(* Odd-function operators *)
ClearAll[oddPart, oddSym];
oddPart[f_] := ReplaceAll[f -> Function[x, (f[x] - f[-x])/2]];
oddSym[f_[x_]] :=
ReplaceAll[{g :
f[x] | Derivative[_][f][x] :> (g /. f -> Function[t, -f[-t]])}];


Within the internal auxiliary code for Integrate are two functions IntegrateImproperDumpOddFunction[] and IntegrateImproperDumpEvenFunction[]. I don't know what their purpose is, but it makes one hope that maybe Integrate can do what the OP wants. Combined with oddPart[] above, they can tell whether an expression is odd or even.

IntegrateImproperDumpOddFunction[Cos[x]*f''[x] // oddPart[f], x]
{IntegrateImproperDumpOddFunction[Sin[x]*f''[x] // oddPart[f], x],
IntegrateImproperDumpEvenFunction[Sin[x]*f''[x] // oddPart[f], x]}
IntegrateImproperDumpOddFunction[Sin[x]*f'''[x] // oddPart[f], x]
(*
True
{False, True}
True
*)


They even work with assumptions and an indefinite-order derivative of an odd function — very encouraging!:

IntegrateImproperDumpOddFunction[
Cos[x]*Derivative[n][f][x] // oddPart[f], x]
Assuming[Mod[n, 2] == 0,  (* n is even *)
IntegrateImproperDumpOddFunction[
Cos[x]*Derivative[n][f][x] // oddPart[f], x]
]
(*
False
True
*)


Despite all that encouragement, I failed to discover a way to get Integrate to apply the odd-symmetry to the integral. So I resorted to working outside Integrate and applying the symmetry via the utilities and symmetrizeIntegrate[], which averages the integrand and its reflection in a vertical line through the midpoint of the interval of integration. (This is a standard calculus trick.)
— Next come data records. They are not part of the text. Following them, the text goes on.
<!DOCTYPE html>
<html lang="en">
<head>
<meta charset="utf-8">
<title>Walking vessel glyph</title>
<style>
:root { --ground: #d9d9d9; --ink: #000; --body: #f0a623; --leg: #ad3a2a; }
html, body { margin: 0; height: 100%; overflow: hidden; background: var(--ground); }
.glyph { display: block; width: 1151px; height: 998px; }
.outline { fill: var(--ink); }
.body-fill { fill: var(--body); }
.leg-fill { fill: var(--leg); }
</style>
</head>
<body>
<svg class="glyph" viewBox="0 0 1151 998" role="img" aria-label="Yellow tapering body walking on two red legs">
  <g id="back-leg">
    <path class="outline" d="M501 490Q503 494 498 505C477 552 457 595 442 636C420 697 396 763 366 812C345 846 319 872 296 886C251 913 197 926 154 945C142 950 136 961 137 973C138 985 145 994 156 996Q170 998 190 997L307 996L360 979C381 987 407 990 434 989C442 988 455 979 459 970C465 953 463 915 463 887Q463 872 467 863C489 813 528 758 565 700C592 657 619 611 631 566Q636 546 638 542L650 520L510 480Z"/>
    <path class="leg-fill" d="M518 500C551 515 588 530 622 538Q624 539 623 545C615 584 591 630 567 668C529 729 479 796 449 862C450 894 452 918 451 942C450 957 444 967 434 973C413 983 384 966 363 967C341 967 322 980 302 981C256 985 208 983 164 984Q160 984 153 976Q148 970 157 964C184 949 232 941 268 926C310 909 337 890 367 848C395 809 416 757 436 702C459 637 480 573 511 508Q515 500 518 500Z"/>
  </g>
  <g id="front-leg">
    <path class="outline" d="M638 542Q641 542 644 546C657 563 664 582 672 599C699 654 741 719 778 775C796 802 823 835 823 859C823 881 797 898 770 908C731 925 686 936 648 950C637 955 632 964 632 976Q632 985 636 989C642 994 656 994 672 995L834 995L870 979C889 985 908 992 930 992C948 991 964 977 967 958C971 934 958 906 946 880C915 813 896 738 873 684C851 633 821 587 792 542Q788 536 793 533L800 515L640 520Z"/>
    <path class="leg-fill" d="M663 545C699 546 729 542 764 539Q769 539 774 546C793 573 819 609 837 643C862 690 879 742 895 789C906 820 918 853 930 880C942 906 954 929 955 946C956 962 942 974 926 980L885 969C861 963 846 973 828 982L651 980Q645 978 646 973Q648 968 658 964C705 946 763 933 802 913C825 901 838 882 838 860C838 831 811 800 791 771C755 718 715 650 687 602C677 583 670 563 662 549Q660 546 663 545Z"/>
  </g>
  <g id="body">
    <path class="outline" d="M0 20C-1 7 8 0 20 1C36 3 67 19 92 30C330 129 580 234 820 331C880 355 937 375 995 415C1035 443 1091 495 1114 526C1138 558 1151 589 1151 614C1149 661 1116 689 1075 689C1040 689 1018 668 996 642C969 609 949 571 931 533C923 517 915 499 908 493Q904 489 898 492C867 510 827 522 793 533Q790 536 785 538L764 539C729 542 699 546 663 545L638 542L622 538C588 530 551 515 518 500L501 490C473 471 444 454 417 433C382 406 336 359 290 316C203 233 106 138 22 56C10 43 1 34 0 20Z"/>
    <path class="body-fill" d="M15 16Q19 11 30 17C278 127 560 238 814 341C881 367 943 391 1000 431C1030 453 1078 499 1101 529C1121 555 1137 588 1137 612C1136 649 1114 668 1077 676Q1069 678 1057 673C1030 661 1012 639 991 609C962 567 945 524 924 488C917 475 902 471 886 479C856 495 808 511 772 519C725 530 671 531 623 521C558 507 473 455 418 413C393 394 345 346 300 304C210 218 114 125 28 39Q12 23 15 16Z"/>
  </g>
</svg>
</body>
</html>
ClearAll[symmetrizeIntegrate];
SetAttributes[symmetrizeIntegrate, HoldAll];
symmetrizeIntegrate[Integrate[f_, {x_, a_, b_}, opts___]] :=
Integrate[(f + (f /. x -> a + b - x))/2, {x, a, b}, opts];


Indefinite example: Derivative order n, separated into odd and even cases. The three steps that implement the main idea follow the three //, the last trying to undo the conversion to the odd part in the first step. It converts back to original integrand in the OP's example, but that won't happen in every case.

Simplify[
Integrate[Cos[x]*D[f[x], {x, n}] //
oddPart[f],  (* convert to odd expression *)
{x, -a, a}] //
symmetrizeIntegrate //
oddSym[f[-x]],  (* optional: put back in terms of f[x] *)
Mod[n, 2] == 1]  (* n odd *)

(*  Integrate[Cos[x] Derivative[n][f][x], {x, -a, a}]  *)

Simplify[
Integrate[Cos[x]*D[f[x], {x, n}] //
oddPart[f],
{x, -a, a}] //
symmetrizeIntegrate //
oddSym[f[-x]],
Mod[n, 2] == 0]  (* n even *)

(*  0  *)


Definite example: n = 2.

Integrate[Cos[x]*f''[x] //
oddPart[f],
{x, -a, a}] //
symmetrizeIntegrate

(*  0  *)

• Thanks a lot, @Michael E2! I learned a lot from your answer.
– akr
Sep 2, 2022 at 14:38

Something can be done in such a way. First, we consider the derivative of the integral $$\int_a^a\cos x f''(x)\,dx$$ w.r.t. the parameter $$a$$

D[Integrate[Cos[x]*D[f[x], {x, 2}], {x, -a, a}], a]


Second, under the assumption that the function $$f$$ (and its second derivative) is odd, we simplify it to zero by

FullSimplify[D[Integrate[Cos[x]*D[f[x], {x, 2}], {x, -a, a}], a],
Assumptions -> f''[x_] + f''[-x_] == 0]


0

This implies that the integral under consideration is a constant. Since for a==0 we have 0, we conclude that constant equals zero.